● **To do**
Every single record below is to be reproduced exactly.

[Opening Exercise data section]

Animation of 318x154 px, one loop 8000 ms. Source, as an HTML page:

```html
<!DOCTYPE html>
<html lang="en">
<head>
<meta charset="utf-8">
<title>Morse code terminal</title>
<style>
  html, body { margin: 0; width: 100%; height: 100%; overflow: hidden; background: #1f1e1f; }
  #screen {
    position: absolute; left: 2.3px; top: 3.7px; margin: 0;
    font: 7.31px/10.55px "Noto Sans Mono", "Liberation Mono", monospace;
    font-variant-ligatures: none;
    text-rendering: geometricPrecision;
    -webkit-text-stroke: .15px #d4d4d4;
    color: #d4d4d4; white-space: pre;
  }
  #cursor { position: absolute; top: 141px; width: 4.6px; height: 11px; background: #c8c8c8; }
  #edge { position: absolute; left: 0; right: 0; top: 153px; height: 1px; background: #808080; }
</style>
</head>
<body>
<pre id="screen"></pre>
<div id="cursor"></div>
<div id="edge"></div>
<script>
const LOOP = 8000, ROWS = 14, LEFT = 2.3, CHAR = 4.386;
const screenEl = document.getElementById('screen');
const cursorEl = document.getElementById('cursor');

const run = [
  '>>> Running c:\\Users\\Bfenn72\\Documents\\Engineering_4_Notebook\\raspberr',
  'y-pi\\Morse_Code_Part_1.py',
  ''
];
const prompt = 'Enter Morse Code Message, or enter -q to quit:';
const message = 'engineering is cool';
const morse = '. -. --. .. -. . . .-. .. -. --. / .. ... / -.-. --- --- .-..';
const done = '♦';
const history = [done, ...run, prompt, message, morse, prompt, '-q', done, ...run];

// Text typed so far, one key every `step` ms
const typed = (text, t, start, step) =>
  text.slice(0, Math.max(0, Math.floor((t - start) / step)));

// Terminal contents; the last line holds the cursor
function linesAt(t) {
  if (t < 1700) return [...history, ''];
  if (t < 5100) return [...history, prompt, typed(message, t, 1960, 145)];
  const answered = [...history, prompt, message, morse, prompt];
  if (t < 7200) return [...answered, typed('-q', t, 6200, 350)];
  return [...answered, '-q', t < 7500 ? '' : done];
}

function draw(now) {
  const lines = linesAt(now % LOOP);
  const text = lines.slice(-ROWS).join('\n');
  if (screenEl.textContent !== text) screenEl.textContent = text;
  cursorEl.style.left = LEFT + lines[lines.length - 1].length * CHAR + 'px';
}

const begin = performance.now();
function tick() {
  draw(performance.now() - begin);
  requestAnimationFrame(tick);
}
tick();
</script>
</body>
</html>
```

[Closing Exercise data section]

● **Answer for this exercise**
Animation of 318x154 px, one loop 8000 ms. Source, as an HTML page:

```html
<!DOCTYPE html>
<html lang="en">
<head>
<meta charset="utf-8">
<title>Morse code terminal</title>
<style>
  html, body { margin: 0; width: 100%; height: 100%; overflow: hidden; background: #1f1e1f; }
  #screen {
    position: absolute; left: 2.3px; top: 3.7px; margin: 0;
    font: 7.31px/10.55px "Noto Sans Mono", "Liberation Mono", monospace;
    font-variant-ligatures: none;
    text-rendering: geometricPrecision;
    -webkit-text-stroke: .15px #d4d4d4;
    color: #d4d4d4; white-space: pre;
  }
  #cursor { position: absolute; top: 141px; width: 4.6px; height: 11px; background: #c8c8c8; }
  #edge { position: absolute; left: 0; right: 0; top: 153px; height: 1px; background: #808080; }
</style>
</head>
<body>
<pre id="screen"></pre>
<div id="cursor"></div>
<div id="edge"></div>
<script>
const LOOP = 8000, ROWS = 14, LEFT = 2.3, CHAR = 4.386;
const screenEl = document.getElementById('screen');
const cursorEl = document.getElementById('cursor');

const run = [
  '>>> Running c:\\Users\\Bfenn72\\Documents\\Engineering_4_Notebook\\raspberr',
  'y-pi\\Morse_Code_Part_1.py',
  ''
];
const prompt = 'Enter Morse Code Message, or enter -q to quit:';
const message = 'engineering is cool';
const morse = '. -. --. .. -. . . .-. .. -. --. / .. ... / -.-. --- --- .-..';
const done = '♦';
const history = [done, ...run, prompt, message, morse, prompt, '-q', done, ...run];

// Text typed so far, one key every `step` ms
const typed = (text, t, start, step) =>
  text.slice(0, Math.max(0, Math.floor((t - start) / step)));

// Terminal contents; the last line holds the cursor
function linesAt(t) {
  if (t < 1700) return [...history, ''];
  if (t < 5100) return [...history, prompt, typed(message, t, 1960, 145)];
  const answered = [...history, prompt, message, morse, prompt];
  if (t < 7200) return [...answered, typed('-q', t, 6200, 350)];
  return [...answered, '-q', t < 7500 ? '' : done];
}

function draw(now) {
  const lines = linesAt(now % LOOP);
  const text = lines.slice(-ROWS).join('\n');
  if (screenEl.textContent !== text) screenEl.textContent = text;
  cursorEl.style.left = LEFT + lines[lines.length - 1].length * CHAR + 'px';
}

const begin = performance.now();
function tick() {
  draw(performance.now() - begin);
  requestAnimationFrame(tick);
}
tick();
</script>
</body>
</html>
```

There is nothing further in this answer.